SUPPLIED MATERIAL:
☆ ☆ ☆ ☆ ☆ ☆ ☆
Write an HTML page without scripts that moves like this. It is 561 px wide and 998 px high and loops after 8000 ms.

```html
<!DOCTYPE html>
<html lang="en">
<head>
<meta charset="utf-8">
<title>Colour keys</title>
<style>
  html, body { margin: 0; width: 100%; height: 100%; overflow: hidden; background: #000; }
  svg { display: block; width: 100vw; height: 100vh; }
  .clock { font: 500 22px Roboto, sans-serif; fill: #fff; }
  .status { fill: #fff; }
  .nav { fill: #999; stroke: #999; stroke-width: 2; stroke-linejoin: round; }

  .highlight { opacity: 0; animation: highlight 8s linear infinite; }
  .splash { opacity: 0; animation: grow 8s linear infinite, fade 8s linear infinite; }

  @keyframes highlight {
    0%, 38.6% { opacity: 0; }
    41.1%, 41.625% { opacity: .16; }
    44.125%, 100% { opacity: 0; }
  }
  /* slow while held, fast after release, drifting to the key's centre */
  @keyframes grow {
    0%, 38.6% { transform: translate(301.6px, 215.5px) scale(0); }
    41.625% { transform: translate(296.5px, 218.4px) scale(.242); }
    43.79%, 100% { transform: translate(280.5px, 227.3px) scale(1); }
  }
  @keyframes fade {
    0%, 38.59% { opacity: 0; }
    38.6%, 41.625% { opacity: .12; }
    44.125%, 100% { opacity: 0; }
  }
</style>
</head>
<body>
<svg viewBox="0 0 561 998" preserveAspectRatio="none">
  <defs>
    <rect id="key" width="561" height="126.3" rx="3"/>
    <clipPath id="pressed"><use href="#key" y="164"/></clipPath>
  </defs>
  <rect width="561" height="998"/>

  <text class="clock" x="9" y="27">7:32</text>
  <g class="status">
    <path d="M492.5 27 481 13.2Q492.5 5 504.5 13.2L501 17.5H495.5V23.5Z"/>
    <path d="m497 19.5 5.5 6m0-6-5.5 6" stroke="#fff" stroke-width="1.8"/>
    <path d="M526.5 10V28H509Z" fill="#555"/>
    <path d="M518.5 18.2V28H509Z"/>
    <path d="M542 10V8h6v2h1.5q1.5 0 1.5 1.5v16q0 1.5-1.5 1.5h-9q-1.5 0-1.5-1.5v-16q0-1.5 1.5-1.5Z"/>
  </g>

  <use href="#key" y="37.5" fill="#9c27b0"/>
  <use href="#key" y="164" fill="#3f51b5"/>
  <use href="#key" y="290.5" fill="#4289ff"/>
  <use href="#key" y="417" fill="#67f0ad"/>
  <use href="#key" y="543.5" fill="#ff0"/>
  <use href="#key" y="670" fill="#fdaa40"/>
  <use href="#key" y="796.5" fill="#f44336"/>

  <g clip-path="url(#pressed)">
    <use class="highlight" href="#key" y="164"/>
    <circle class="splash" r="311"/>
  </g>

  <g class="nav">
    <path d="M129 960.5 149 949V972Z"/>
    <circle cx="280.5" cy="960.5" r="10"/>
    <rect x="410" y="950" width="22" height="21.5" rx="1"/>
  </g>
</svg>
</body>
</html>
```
☆ ☆ ☆ ☆ ☆ ☆ ☆
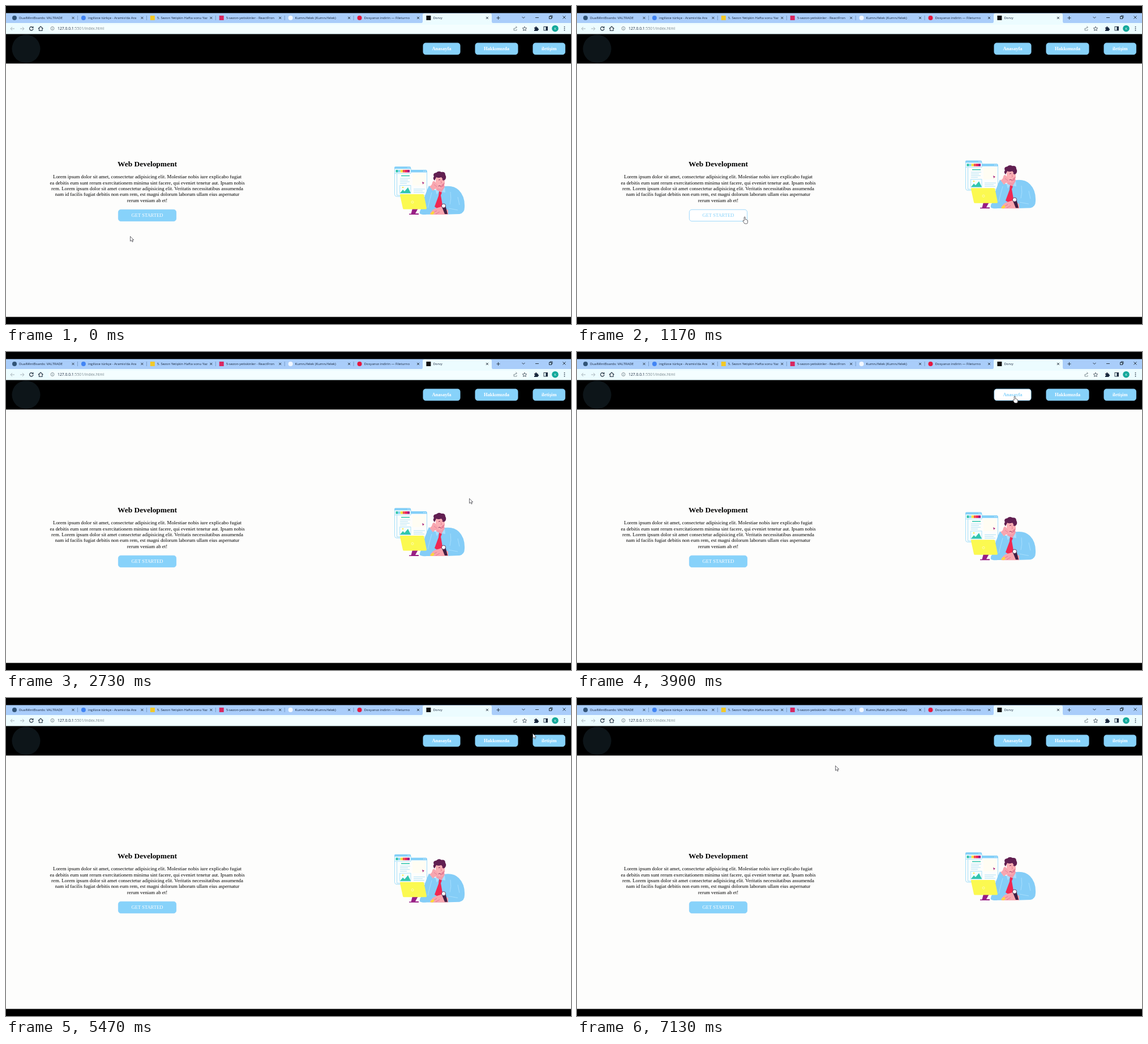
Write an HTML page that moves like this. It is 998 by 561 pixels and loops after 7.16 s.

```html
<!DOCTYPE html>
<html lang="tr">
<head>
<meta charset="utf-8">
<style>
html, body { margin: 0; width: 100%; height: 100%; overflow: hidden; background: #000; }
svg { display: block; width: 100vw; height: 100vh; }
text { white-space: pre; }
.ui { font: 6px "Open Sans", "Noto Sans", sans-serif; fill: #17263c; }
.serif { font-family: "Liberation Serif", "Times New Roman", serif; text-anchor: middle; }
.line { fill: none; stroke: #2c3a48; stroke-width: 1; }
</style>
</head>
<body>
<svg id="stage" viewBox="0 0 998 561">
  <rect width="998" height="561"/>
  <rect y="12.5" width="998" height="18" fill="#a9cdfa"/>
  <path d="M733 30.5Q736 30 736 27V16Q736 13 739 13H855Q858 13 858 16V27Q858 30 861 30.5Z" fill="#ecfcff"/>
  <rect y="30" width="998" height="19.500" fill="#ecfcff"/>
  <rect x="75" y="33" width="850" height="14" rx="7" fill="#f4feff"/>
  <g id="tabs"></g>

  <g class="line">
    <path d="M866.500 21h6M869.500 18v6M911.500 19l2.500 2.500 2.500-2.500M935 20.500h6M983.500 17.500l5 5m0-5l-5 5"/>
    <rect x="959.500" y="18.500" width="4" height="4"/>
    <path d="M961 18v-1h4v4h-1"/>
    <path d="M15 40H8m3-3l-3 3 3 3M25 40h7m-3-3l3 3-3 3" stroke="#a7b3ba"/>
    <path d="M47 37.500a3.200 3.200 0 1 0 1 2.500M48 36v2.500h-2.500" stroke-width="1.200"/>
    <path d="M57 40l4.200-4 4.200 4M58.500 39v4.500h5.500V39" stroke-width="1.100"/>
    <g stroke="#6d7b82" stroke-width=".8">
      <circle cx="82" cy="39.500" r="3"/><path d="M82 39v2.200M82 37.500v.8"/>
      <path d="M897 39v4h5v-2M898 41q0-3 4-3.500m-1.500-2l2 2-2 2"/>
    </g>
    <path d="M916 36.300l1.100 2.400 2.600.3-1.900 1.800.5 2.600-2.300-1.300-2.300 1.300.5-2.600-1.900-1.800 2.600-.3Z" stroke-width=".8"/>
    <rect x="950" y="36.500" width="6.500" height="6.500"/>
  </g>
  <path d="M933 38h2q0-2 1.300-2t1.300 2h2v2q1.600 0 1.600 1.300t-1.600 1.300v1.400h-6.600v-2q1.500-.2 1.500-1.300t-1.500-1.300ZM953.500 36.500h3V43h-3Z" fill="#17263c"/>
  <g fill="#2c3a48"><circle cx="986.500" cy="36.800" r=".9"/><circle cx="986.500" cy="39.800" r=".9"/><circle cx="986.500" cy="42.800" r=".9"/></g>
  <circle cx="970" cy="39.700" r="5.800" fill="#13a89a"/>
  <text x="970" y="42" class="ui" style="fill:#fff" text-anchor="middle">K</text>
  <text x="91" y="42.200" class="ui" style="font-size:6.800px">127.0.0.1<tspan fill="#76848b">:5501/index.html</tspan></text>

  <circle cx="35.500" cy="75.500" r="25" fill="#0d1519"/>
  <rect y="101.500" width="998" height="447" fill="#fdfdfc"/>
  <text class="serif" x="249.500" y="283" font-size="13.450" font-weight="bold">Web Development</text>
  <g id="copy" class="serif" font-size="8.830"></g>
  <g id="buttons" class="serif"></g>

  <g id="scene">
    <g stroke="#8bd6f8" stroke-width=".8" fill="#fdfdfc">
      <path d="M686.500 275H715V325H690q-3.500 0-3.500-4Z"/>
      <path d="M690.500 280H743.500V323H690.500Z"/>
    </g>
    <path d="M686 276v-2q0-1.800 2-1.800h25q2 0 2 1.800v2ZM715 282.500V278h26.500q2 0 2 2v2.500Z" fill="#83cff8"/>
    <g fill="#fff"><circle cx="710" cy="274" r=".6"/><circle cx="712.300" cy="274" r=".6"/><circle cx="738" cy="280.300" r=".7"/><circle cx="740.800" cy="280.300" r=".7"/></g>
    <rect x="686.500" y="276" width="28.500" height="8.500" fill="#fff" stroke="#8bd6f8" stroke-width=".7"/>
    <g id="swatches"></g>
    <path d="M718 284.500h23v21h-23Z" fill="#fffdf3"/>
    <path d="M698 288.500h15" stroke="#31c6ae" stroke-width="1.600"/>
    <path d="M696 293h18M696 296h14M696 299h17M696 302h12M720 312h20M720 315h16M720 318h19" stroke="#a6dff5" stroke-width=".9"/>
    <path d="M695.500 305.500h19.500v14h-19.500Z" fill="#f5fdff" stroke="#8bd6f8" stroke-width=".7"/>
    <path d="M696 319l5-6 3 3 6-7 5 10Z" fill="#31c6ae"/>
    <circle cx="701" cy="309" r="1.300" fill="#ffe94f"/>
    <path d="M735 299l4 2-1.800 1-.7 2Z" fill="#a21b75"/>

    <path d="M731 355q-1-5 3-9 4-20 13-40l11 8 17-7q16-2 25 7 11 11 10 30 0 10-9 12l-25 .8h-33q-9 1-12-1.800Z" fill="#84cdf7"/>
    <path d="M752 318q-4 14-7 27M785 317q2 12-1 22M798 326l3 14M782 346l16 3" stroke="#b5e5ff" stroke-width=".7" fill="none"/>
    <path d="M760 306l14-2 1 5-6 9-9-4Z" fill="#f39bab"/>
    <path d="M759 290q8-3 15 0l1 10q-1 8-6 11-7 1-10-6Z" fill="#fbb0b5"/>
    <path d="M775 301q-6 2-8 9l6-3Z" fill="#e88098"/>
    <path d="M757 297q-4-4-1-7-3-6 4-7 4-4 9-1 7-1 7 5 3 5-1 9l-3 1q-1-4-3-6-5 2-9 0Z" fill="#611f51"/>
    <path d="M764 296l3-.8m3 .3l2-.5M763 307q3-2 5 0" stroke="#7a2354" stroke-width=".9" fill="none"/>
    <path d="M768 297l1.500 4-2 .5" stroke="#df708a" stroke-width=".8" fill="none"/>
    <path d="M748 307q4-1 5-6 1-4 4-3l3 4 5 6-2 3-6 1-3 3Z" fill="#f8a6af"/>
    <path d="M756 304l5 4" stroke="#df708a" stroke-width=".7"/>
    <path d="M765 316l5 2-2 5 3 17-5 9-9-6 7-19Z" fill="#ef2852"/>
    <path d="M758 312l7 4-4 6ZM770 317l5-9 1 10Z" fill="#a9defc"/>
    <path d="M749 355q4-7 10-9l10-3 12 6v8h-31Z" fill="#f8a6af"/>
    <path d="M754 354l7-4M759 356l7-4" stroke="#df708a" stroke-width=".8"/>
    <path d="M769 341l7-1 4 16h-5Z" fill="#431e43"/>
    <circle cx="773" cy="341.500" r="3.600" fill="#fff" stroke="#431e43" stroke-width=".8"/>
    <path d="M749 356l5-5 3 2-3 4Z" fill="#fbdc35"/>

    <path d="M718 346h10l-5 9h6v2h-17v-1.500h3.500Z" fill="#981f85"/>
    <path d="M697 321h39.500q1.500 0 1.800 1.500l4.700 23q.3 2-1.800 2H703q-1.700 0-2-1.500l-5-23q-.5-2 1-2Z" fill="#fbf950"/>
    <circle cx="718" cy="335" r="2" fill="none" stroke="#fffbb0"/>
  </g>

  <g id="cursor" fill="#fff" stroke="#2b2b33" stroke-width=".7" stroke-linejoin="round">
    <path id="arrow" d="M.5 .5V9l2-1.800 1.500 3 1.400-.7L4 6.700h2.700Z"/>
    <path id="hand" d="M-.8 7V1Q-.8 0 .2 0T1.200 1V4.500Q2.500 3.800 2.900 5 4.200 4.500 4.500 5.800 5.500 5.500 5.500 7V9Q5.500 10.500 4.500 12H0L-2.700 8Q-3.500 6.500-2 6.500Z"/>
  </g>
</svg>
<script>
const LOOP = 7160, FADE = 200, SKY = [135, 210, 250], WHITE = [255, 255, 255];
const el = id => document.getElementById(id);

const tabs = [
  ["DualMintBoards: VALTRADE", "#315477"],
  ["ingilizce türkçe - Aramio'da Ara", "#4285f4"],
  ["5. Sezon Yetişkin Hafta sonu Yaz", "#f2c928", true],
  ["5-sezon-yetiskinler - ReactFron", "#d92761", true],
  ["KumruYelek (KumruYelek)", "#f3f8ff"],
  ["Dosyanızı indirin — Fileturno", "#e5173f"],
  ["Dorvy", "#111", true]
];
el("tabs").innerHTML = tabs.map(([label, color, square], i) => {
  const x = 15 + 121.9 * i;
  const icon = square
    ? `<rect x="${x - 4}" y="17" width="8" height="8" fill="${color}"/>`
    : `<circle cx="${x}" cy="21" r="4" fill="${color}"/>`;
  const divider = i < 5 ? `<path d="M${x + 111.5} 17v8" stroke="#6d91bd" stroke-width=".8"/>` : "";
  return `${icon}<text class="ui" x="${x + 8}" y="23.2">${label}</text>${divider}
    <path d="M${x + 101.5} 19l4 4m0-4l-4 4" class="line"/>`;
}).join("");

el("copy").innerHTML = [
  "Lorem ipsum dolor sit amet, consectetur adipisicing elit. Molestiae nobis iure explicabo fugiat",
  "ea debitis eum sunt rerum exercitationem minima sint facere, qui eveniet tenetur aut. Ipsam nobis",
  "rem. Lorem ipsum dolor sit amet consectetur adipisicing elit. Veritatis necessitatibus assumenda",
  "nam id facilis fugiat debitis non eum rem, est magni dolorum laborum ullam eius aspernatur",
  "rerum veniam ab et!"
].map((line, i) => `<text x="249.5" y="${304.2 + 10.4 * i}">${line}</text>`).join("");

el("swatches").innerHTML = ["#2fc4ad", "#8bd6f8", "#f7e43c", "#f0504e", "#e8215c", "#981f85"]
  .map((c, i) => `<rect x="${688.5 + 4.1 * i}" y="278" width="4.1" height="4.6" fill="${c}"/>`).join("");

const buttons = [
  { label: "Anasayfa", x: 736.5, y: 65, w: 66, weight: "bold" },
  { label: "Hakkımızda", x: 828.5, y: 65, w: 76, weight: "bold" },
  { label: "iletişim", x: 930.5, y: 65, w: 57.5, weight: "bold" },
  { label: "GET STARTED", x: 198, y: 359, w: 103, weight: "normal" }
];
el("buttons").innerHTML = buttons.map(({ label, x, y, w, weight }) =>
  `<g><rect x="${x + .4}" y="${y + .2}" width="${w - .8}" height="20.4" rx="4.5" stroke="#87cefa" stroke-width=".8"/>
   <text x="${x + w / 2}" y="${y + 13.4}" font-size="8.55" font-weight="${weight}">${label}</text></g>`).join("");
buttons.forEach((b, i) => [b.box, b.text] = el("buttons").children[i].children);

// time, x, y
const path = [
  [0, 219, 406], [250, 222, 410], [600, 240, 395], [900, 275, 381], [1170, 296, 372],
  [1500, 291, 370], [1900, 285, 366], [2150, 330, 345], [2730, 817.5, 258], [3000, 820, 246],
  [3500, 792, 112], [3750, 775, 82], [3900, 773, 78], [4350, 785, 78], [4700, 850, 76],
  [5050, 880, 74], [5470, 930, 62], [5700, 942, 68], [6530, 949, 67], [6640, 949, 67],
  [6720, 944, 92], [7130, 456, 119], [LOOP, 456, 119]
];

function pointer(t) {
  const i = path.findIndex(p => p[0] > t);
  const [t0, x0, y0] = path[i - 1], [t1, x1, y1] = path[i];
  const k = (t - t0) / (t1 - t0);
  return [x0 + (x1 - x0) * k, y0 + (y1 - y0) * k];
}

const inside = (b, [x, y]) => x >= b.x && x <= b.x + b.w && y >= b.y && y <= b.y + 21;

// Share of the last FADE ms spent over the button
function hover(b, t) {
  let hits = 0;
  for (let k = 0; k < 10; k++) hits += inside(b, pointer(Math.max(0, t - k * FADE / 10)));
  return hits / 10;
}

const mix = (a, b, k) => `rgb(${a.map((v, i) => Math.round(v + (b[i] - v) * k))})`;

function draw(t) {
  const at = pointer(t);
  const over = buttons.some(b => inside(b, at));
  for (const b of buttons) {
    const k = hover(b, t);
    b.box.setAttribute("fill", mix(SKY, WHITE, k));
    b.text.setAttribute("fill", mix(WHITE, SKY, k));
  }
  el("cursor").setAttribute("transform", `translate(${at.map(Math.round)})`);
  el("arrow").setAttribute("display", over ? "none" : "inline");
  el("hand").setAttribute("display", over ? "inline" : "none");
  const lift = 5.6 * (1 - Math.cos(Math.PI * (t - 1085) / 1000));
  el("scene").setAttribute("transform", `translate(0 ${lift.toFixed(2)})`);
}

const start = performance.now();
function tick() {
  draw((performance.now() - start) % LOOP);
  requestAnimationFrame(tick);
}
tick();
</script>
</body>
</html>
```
☆ ☆ ☆ ☆ ☆ ☆ ☆
INSTRUCTIONS FOR THE TASK: What is needed is each line of the entries that contains the word "buttons".

ANSWER TO THIS PROBLEM:
  <g id="buttons" class="serif"></g>
const buttons = [
el("buttons").innerHTML = buttons.map(({ label, x, y, w, weight }) =>
buttons.forEach((b, i) => [b.box, b.text] = el("buttons").children[i].children);
  const over = buttons.some(b => inside(b, at));
  for (const b of buttons) {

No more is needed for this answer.